Jeremy McLaughlin is living every poker player’s dream.
In May 2007 he entered his first big buy-in competition, a $1K no-limit hold’em tournament at the Borgata in Atlantic City. The night before it started, he was watching TV in his hotel room and came across an interview with Vanessa Rousso on Big Idea with Donny Deutsch, a since-cancelled show on CNBC featuring success stories that outlined a road map to the American Dream.

During the interview, Rousso used a Darwinian image to illustrate the importance of survival in a poker tournament. The next day, as McLaughlin nursed a short stack in frustration — he had been card dead for hours and received more than his fair share of bad beats — he held on to Rousso’s metaphor as his competition slowly dropped off.

Then his luck began to change.

McLaughlin went on a heater and found himself chipleader at the final table, where they struck a deal giving him first-place honors and a $210,976 payday. The prize money allowed him to quit his job as a D.C. police officer and play poker full time. He even wound up telling his story as a guest on Big Idea, where it all began.

“Looking back, the whole thing was very serendipitous,” he said.
The Borgata has been good to him as well. He’s cashed there 12 times since that first payday, including a third- and fourth-place finish for $148,180 and $205,942, respectively. He’s also cashed in three WPT events, nine times at the WSOP, including the 2011 main event (420th), and has lifetime earning totaling $1,171,313 (though he goes by Jeremy, most databases have him listed as Robert).

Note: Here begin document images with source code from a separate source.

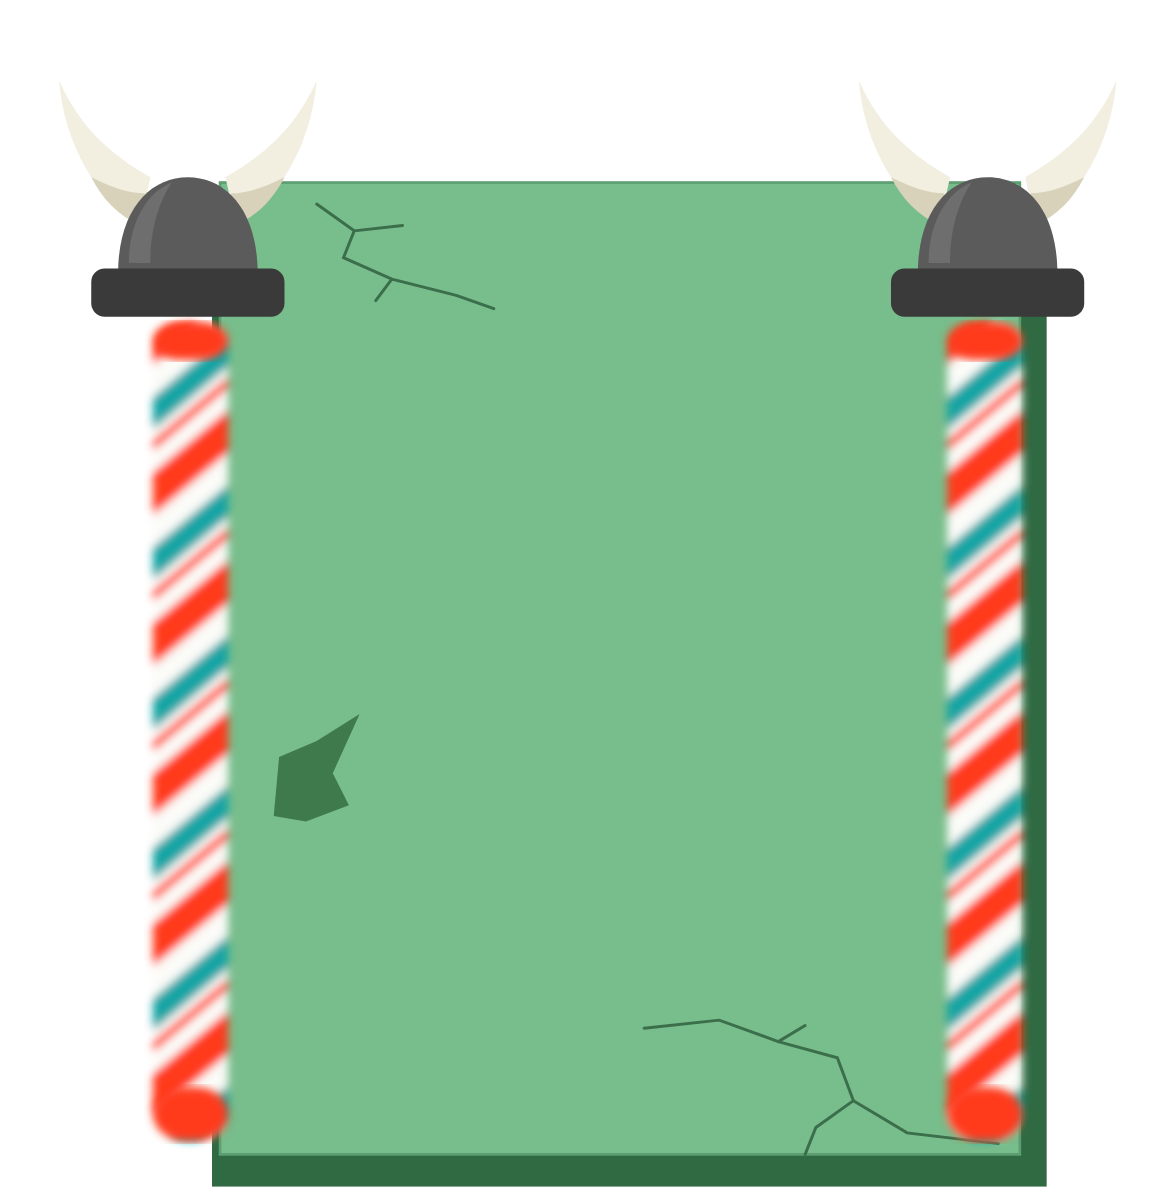
<!DOCTYPE html>
<html lang="en">
<head>
<meta charset="utf-8">
<title>Viking Barber Board</title>
<style>
  :root {
    --page: #ffffff;
    --board: #78bd8c;
    --board-edge: #5e9f72;
    --board-shadow: #2f6a43;
    --crack: #3b6e4a;
    --chip: #3f7a4c;
    --pole-red: #ff3a1c;
    --pole-white: #fbfbf8;
    --pole-teal: #13a4a4;
    --helmet: #5b5b5b;
    --helmet-light: #6e6e6e;
    --helmet-brim: #3a3a3a;
    --horn: #f2eee0;
    --horn-shade: #d9d2bb;
  }
  html, body { margin: 0; padding: 0; overflow: hidden; background: var(--page); }
  .canvas { display: block; width: 1154px; height: 1200px; }
</style>
</head>
<body>
<svg class="canvas" viewBox="0 0 430 447" width="1154" height="1200" preserveAspectRatio="none" role="img" aria-label="Green cracked board between two barber poles topped with horned helmets">
  <defs>
    <pattern id="pole-stripes" width="28" height="56" patternUnits="userSpaceOnUse" patternTransform="skewY(-40)">
      <rect width="28" height="56" fill="var(--pole-white)"/>
      <rect y="0" width="28" height="16" fill="var(--pole-red)"/>
      <rect y="28" width="28" height="12" fill="var(--pole-teal)"/>
      <rect y="44" width="28" height="4" fill="var(--pole-red)"/>
    </pattern>
    <filter id="soft-edge" x="-30%" y="-5%" width="160%" height="110%">
      <feGaussianBlur stdDeviation="1.6"/>
    </filter>
    <g id="barber-pole">
      <rect x="0" y="0" width="28" height="305" rx="13" fill="url(#pole-stripes)" filter="url(#soft-edge)"/>
      <rect x="0" y="0" width="28" height="14" rx="10" fill="var(--pole-red)" filter="url(#soft-edge)"/>
      <rect x="0" y="285" width="28" height="20" rx="12" fill="var(--pole-red)" filter="url(#soft-edge)"/>
    </g>
    <g id="horned-helmet">
      <path d="M-18 -18 C-34 -28 -46 -48 -48 -72 C-40 -54 -28 -44 -14 -36 Z" fill="var(--horn)"/>
      <path d="M18 -18 C34 -28 46 -48 48 -72 C40 -54 28 -44 14 -36 Z" fill="var(--horn)"/>
      <path d="M-18 -18 C-26 -22 -32 -28 -36 -36 C-28 -32 -22 -30 -16 -30 Z" fill="var(--horn-shade)"/>
      <path d="M18 -18 C26 -22 32 -28 36 -36 C28 -32 22 -30 16 -30 Z" fill="var(--horn-shade)"/>
      <path d="M-26 0 C-26 -24 -14 -36 0 -36 C14 -36 26 -24 26 0 Z" fill="var(--helmet)"/>
      <path d="M-6 -34 C-16 -30 -22 -18 -22 -4 L-14 -4 C-14 -18 -10 -28 -6 -34 Z" fill="var(--helmet-light)"/>
      <rect x="-36" y="-2" width="72" height="18" rx="5" fill="var(--helmet-brim)"/>
    </g>
  </defs>

  <g class="board">
    <rect class="board-shadow" x="79" y="76" width="311" height="366" fill="var(--board-shadow)"/>
    <rect class="board-face" x="82" y="68" width="298" height="362" fill="var(--board)" stroke="var(--board-edge)" stroke-width="1"/>
    <g class="cracks" fill="none" stroke="var(--crack)" stroke-width="1.1" stroke-linecap="round">
      <path d="M118 76 L132 86 L128 96 L146 104 L170 110 L184 115"/>
      <path d="M132 86 L150 84"/>
      <path d="M146 104 L140 112"/>
      <path d="M240 383 L268 380 L290 388 L312 394 L318 410 L338 422 L372 426"/>
      <path d="M290 388 L300 382"/>
      <path d="M318 410 L304 420 L300 430"/>
    </g>
    <path class="chip" d="M104 282 L118 276 L134 266 L124 288 L130 300 L114 306 L102 304 Z" fill="var(--chip)"/>
  </g>

  <use href="#barber-pole" x="57" y="120"/>
  <use href="#barber-pole" x="353" y="120"/>

  <use href="#horned-helmet" x="70" y="102"/>
  <use href="#horned-helmet" x="368" y="102"/>
</svg>
</body>
</html>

But McLaughlin has yet to top that initial score, which is one of the reasons why he’s recently shifted his focus to cash games, along with the grueling nature of the tournament circuit and the aggravation of variance. He moved to Florida last year in the wake of its new poker laws and makes his living playing $10-$25.

“Tournaments are like a commission-based job in that you do a lot of work you don’t get paid for, save for those occasional windfalls,” he said, “whereas cash games are more like having a job where you get paid by the hour. It’s more stable, more consistent. It also provides you with a lot more freedom since you don’t have to be anywhere at a certain time.”

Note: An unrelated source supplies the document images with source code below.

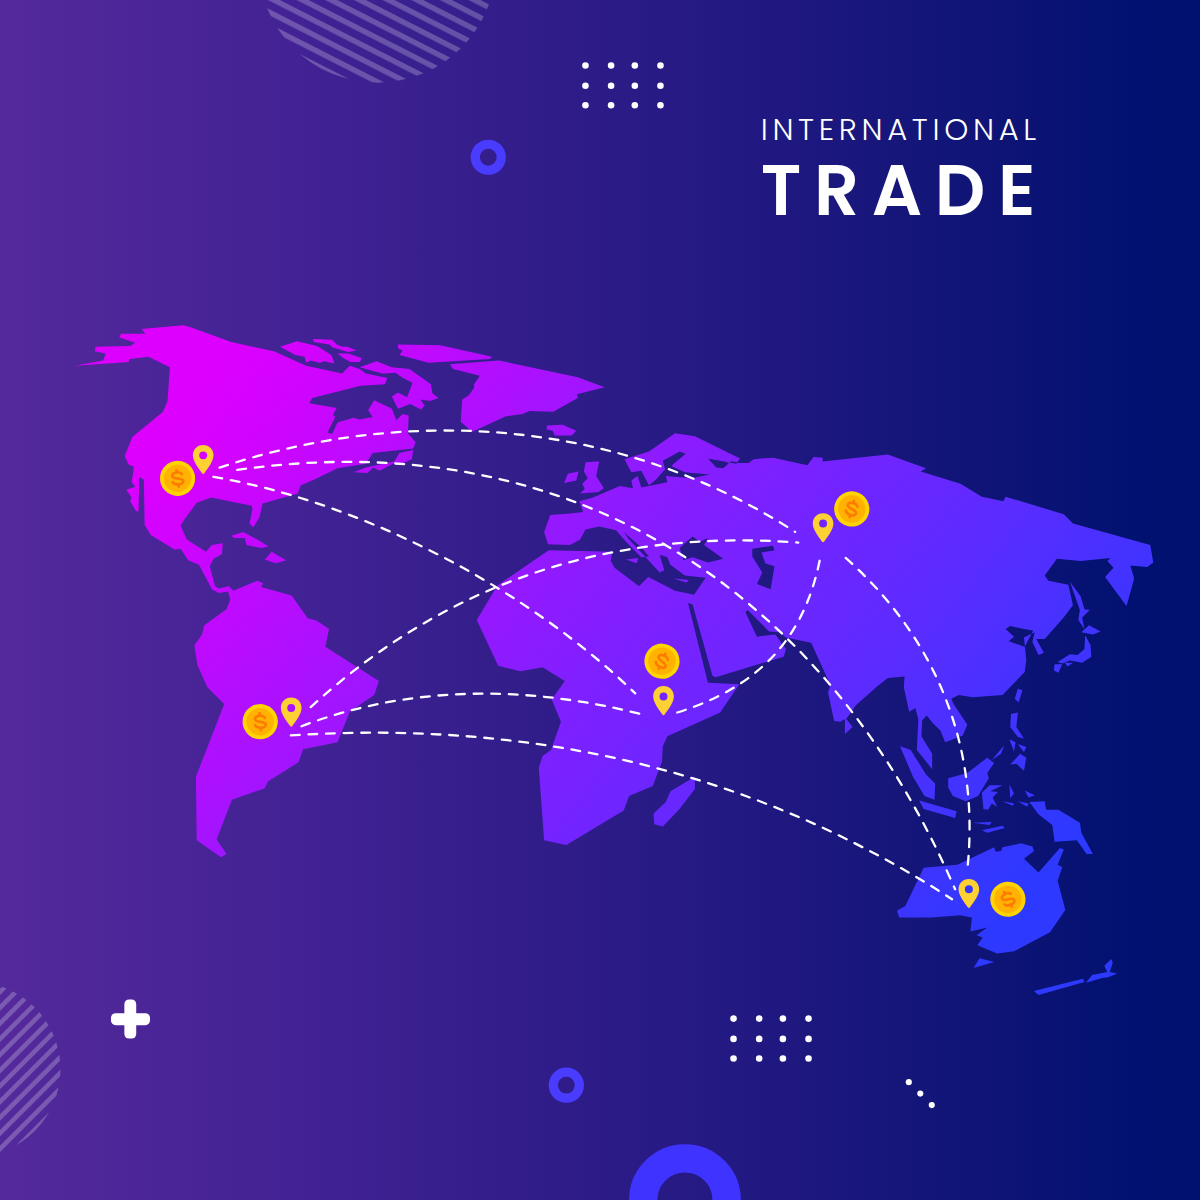
<!DOCTYPE html>
<html lang="en">
<head>
<meta charset="utf-8">
<title>International Trade</title>
<link rel="stylesheet" href="https://fonts.googleapis.com/css2?family=Poppins:wght@300;600&amp;display=swap">
<style>
:root {
  --white: #ffffff;
  --ring: #4a3cff;
  --ring-large: #3f33ff;
  --pin: #fdd033;
  --coin-rim: #ffd400;
  --coin-face: #ffb300;
  --coin-sign: #ff7a00;
  --sky-left: #54299b;
  --sky-right: #001170;
}
* { margin: 0; padding: 0; box-sizing: border-box; }
html, body { width: 1200px; height: 1200px; overflow: hidden; }
.poster {
  width: 1200px;
  height: 1200px;
  background: linear-gradient(90deg, var(--sky-left) 0%, #422294 25%, #2f1c88 47%, #1f1880 65%, #0f1476 82%, var(--sky-right) 96%);
}
.poster svg { display: block; width: 1200px; height: 1200px; }
.title { font-family: "Poppins", sans-serif; fill: var(--white); }
.title-top { font-size: 40px; font-weight: 300; }
.title-main { font-size: 92px; font-weight: 600; }
.dots, .plus { fill: var(--white); }
.ring { fill: none; stroke: var(--ring); stroke-width: 12; }
.ring-large { fill: none; stroke: var(--ring-large); stroke-width: 37; }
.stripe { fill: var(--white); fill-opacity: .23; }
.land { fill: url(#land-colour); fill-rule: evenodd; }
.routes { fill: none; stroke: var(--white); stroke-width: 3; stroke-linecap: round; stroke-dasharray: 11.5 11.5; }
.pin { fill: var(--pin); fill-rule: evenodd; }
.coin-rim { fill: var(--coin-rim); }
.coin-face { fill: var(--coin-face); }
.coin-sign { fill: none; stroke: var(--coin-sign); stroke-width: 3.4; stroke-linecap: round; }
</style>
</head>
<body>
<main class="poster">
<svg viewBox="0 0 1568 1568" xmlns="http://www.w3.org/2000/svg">
  <defs>
    <linearGradient id="land-colour" gradientUnits="userSpaceOnUse" x1="270" y1="470" x2="1270" y2="1250">
      <stop offset="0" stop-color="#de00ff"/>
      <stop offset=".08" stop-color="#d203ff"/>
      <stop offset=".3" stop-color="#a613ff"/>
      <stop offset=".5" stop-color="#811fff"/>
      <stop offset=".75" stop-color="#5a2cff"/>
      <stop offset="1" stop-color="#2d39ff"/>
    </linearGradient>
    <pattern id="stripes-falling" width="17" height="17" patternUnits="userSpaceOnUse" patternTransform="rotate(27) translate(0 4)">
      <rect class="stripe" width="17" height="7"/>
    </pattern>
    <pattern id="stripes-rising" width="14.5" height="14.5" patternUnits="userSpaceOnUse" patternTransform="rotate(-45)">
      <rect class="stripe" width="14.5" height="6"/>
    </pattern>
    <g id="dot-grid">
      <g id="dot-row">
        <circle cx="0" cy="0" r="4.3"/><circle cx="33.5" cy="0" r="4.3"/><circle cx="64.5" cy="0" r="4.3"/><circle cx="98" cy="0" r="4.3"/>
      </g>
      <use href="#dot-row" y="26.5"/>
      <use href="#dot-row" y="52"/>
    </g>
    <path id="pin" class="pin" d="M0 -13.5C8 -13.5 13.5 -7.500 13.500 0C13.500 8 6 17 1.500 23.500Q0 25.500 -1.500 23.500C-6 17 -13.500 8 -13.500 0C-13.500 -7.500 -8 -13.500 0 -13.500ZM0 -5.200A5.200 5.200 0 1 0 0 5.200A5.200 5.200 0 1 0 0 -5.200Z"/>
    <g id="coin">
      <circle class="coin-rim" r="23"/>
      <circle class="coin-face" r="18"/>
      <path class="coin-sign" d="M6.500 -4.500C4.500 -9 -6 -9 -6.500 -4C-6.500 1.500 7 -1 7 4.500C6 9.500 -5 9 -7 4M0 -11V-8M0 8.500V11"/>
    </g>
  </defs>

  <g id="background-ornaments">
    <circle cx="493" cy="-47" r="155" fill="url(#stripes-falling)"/>
    <circle cx="-35" cy="1397" r="114" fill="url(#stripes-rising)"/>
    <circle class="ring" cx="638" cy="205.500" r="17"/>
    <circle class="ring" cx="740" cy="1418" r="17"/>
    <circle class="ring-large" cx="895" cy="1568" r="54.500"/>
    <g class="dots">
      <use href="#dot-grid" x="765" y="85.500"/>
      <use href="#dot-grid" x="958.500" y="1331"/>
      <circle cx="1187.500" cy="1414" r="4"/><circle cx="1202.500" cy="1429" r="4"/><circle cx="1217.500" cy="1444" r="4"/>
    </g>
    <g class="plus">
      <rect x="145" y="1324" width="51" height="15.500" rx="6"/>
      <rect x="162.500" y="1306" width="15.500" height="51" rx="6"/>
    </g>
  </g>

  <g id="world-map" class="land">
    <path id="americas" d="M98 478L135 471 138 462 124 459 125 453 170 452 177 448 156 441 158 436 190 436 185 430 240 425 250 428 302 447 358 459 400 478 447 488 457 478 470 482 478 488 506 494 503 502 471 504 408 520 404 527 440 533 435 542 438 545 428 565 434 567 441 552 462 546 470 548 487 545 481 536 489 523 512 534 518 549 526 541 534 543 533 566 543 578 540 586 487 592 478 606 441 612 410 627 393 634 389 645 343 658 339 676 331 689 326 684 330 665 329 661 276 650 257 657 240 680 236 687 244 705 269 721 277 712 291 710 290 724 279 730 274 740 281 766 286 769 299 766 305 772 336 759 344 762 341 767 381 778 402 808 414 811 430 822 425 845 495 890 489 908 457 930 441 970 396 979 390 996 350 1021 346 1030 303 1045 283 1097 296 1116 289 1120 257 1098 256 1015 293 920 271 898 258 869 254 843 264 829 267 817 296 796 301 783 298 773 286 775 277 770 260 738 246 732 236 717 228 718 197 699 189 686 188 627 182 623 181 668 178 668 170 655 172 650 165 640 177 636 172 630 175 610 168 607 163 596 173 571 213 538 219 524 222 480 194 466 169 469 168 473Z"/>
    <path id="arctic-islands" d="M366 453L388 446 414 452 433 464 437 475 424 472 418 474 406 471 400 474 398 466 386 464ZM409 443L434 444 440 450 447 453 454 453 466 458 455 460 435 454 430 450 410 447ZM441 462L455 462 473 468 470 473 458 473 449 468ZM470 480L492 472 512 480 535 482 563 502 565 514 573 520 562 524 549 522 555 530 550 535 536 528 520 534 512 518 520 513 532 519 539 500 525 493 517 487 500 488 485 484ZM520 450L575 451 643 466 640 469 560 474 522 464 526 458 520 455Z"/>
    <path id="atlantic-islands" d="M462 617L478 611 515 603 522 592 540 588 538 600 525 606 517 604 496 615 488 611 480 618ZM302 700L318 695 336 705 351 714 341 716 322 712 320 703 306 703ZM346 731L355 721 374 732 360 736ZM715 556L735 555 753 563 747 569 725 569 722 563 714 561Z"/>
    <path id="greenland" d="M588 476L652 471 755 493 790 506 754 515 755 520 723 538 692 537 683 541 661 544 617 564 602 551 604 522 613 516 620 506 619 503 627 491 592 482Z"/>
    <path id="british-isles" d="M765 604L783 603 781 612 779 622 789 638 782 643 758 645 764 639 761 632 768 625 763 616ZM742 619L756 616 753 628 737 631Z"/>
    <path id="eurasia-africa" d="M716 711L711 695 719 673 745 671 762 669 757 655 775 650 810 635 827 638 825 628 833 622 838 637 872 630 870 622 904 625 927 620 895 617 877 609 896 593 888 590 866 602 869 613 857 627 848 634 838 615 825 617 816 600 848 590 882 566 908 570 967 599 962 606 925 599 936 611 945 612 955 603 978 605 985 600 1010 598 1055 608 1063 597 1075 598 1075 603 1160 594 1210 612 1203 616 1255 632 1283 649 1311 655 1314 649 1390 672 1402 684 1503 712 1507 735 1499 741 1477 739 1482 756 1472 792 1444 754 1455 742 1447 733 1451 729 1412 733 1381 730 1365 752 1370 759 1396 764 1402 791 1389 808 1365 835 1354 835 1364 853 1357 856 1349 839 1352 826 1338 833 1341 862 1339 878 1310 908 1271 911 1253 908 1243 913 1246 920 1264 947 1258 961 1235 970 1229 955 1219 945 1211 935 1205 941 1204 962 1218 985 1218 1005 1198 980 1200 940 1196 925 1188 930 1181 898 1182 884 1160 886 1146 897 1118 922 1107 938 1098 943 1090 942 1082 905 1085 895 1075 873 1060 840 1027 833 1018 826 1005 825 977 797 974 800 989 832 1013 829 1027 848 1024 858 935 885 931 883 905 790 899 788 925 892 966 894 941 931 872 962 866 975 865 995 853 1027 822 1040 815 1059 740 1104 711 1098 704 1003 709 988 720 980 733 943 721 914 738 890 709 872 680 877 651 870 623 810 650 765 717 719 800 721 798 733 803 742 835 766 847 754 882 772 907 777 922 755 895 752 876 738 872 728 862 725 868 745 862 748 850 735 838 722 822 705 815 695 838 715 848 727 838 728 818 708 805 693 783 688 765 692 758 705 745 712ZM888 716L905 701 915 708 925 703 920 712 945 730 925 735 905 728 893 732ZM983 717L1010 713 1012 719 995 722 1000 736 1012 740 1007 770 989 763 996 748 983 727ZM1320 818L1314 822 1325 832 1318 838 1339 845 1350 824 1338 822Z"/>
    <path id="southern-islands" d="M818 731L834 729 832 736ZM880 756L900 758 897 761ZM854 1063L870 1048 876 1034 908 1015 908 1031 887 1058 866 1080 855 1077ZM1104 937L1114 950 1104 959Z"/>
    <path id="japan" d="M1398 760L1412 779 1417 796 1424 797 1414 807 1417 822 1409 810 1411 797ZM1413 826L1423 817 1438 825 1428 829ZM1418 830L1425 843 1426 858 1414 866 1398 863 1388 867 1382 865 1398 855 1408 856 1417 848ZM1378 868L1388 868 1383 879 1377 876ZM1391 866L1402 866 1395 871Z"/>
    <path id="southeast-asia" d="M1330 900L1336 902 1331 918 1326 913ZM1321 933L1330 931 1328 950 1338 965 1330 963 1320 950ZM1330 972L1341 976 1338 983ZM1333 985L1341 990 1338 1007 1328 998 1320 999ZM1296 993L1312 974 1308 985ZM1319 966L1327 970 1325 982ZM1176 975L1190 980 1210 1012 1222 1024 1221 1045 1208 1040 1193 1015ZM1201 1046L1225 1053 1250 1060 1248 1069 1207 1057ZM1239 1017L1264 1010 1290 990 1299 997 1290 1010 1292 1017 1278 1040 1262 1047 1245 1040 1239 1029ZM1283 1036L1293 1026 1310 1026 1294 1034 1304 1035 1297 1042 1303 1054 1296 1050 1291 1058 1285 1057ZM1283 1085L1310 1079 1313 1082 1290 1088ZM1271 1075L1296 1074 1293 1078ZM1319 1025L1325 1037 1320 1043ZM1310 1047L1325 1050 1323 1053ZM1330 1047L1344 1050 1342 1054ZM1339 1033L1352 1039 1344 1042Z"/>
    <path id="new-guinea" d="M1345 1048L1365 1047 1367 1058 1383 1058 1411 1075 1413 1088 1428 1116 1420 1116 1407 1098 1378 1100 1375 1078 1357 1064Z"/>
    <path id="australia" d="M1172 1190L1183 1184 1207 1134 1251 1130 1299 1107 1301 1113 1308 1112 1310 1107 1334 1102 1349 1106 1351 1112 1338 1122 1357 1140 1385 1108 1390 1110 1382 1130 1388 1133 1382 1151 1392 1189 1372 1218 1325 1243 1303 1246 1277 1235 1284 1225 1276 1222 1290 1212 1268 1217 1270 1199 1255 1196 1217 1199 1175 1199ZM1272 1265L1280 1252 1299 1257Z"/>
    <path id="new-zealand" d="M1351 1295L1415 1279 1417 1283 1357 1300ZM1419 1284L1427 1274 1447 1270 1443 1262 1452 1253 1454 1258 1450 1270 1460 1272 1448 1277 1440 1278Z"/>
  </g>

  <g id="trade-routes" class="routes">
    <path d="M287 611C520 533 800 541 1039 695"/>
    <path d="M310 614C760 550 1085 785 1248 1162"/>
    <path d="M279 623C490 660 700 780 830 906"/>
    <path d="M406 924C580 765 790 690 1043 709"/>
    <path d="M394 949C535 895 690 895 841 934"/>
    <path d="M380 961C700 940 990 1010 1244 1175"/>
    <path d="M885 931C1000 895 1055 825 1073 722"/>
    <path d="M1105 729C1230 840 1280 985 1264 1136"/>
  </g>

  <g id="map-pins">
    <use href="#pin" x="265.500" y="595"/>
    <use href="#pin" x="380.500" y="925"/>
    <use href="#pin" x="867" y="910"/>
    <use href="#pin" x="1075.500" y="684"/>
    <use href="#pin" x="1266" y="1162"/>
  </g>

  <g id="coins">
    <use href="#coin" transform="translate(232 625) rotate(-8)"/>
    <use href="#coin" transform="translate(340 943) rotate(-5)"/>
    <use href="#coin" transform="translate(865 864) rotate(24)"/>
    <use href="#coin" transform="translate(1113 665) rotate(15)"/>
    <use href="#coin" transform="translate(1317 1175) rotate(-28)"/>
  </g>

  <g class="title" role="heading" aria-level="1">
    <text class="title-top" x="994" y="183" textLength="360">INTERNATIONAL</text>
    <text class="title-main" x="994" y="281" textLength="359">TRADE</text>
  </g>
</svg>
</main>
</body>
</html>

But McLaughlin still plays tournaments, which he admits, “are like a drug.”

What does he do when he’s not playing cards? Sleeping and watching TV. “My entire life revolves around poker,” he said, admitting it’s one of the reasons he doesn’t have a girlfriend, which he said would only be a distraction at this point, though his favorite movie is Titanic.
“I’m a hopeless romantic.”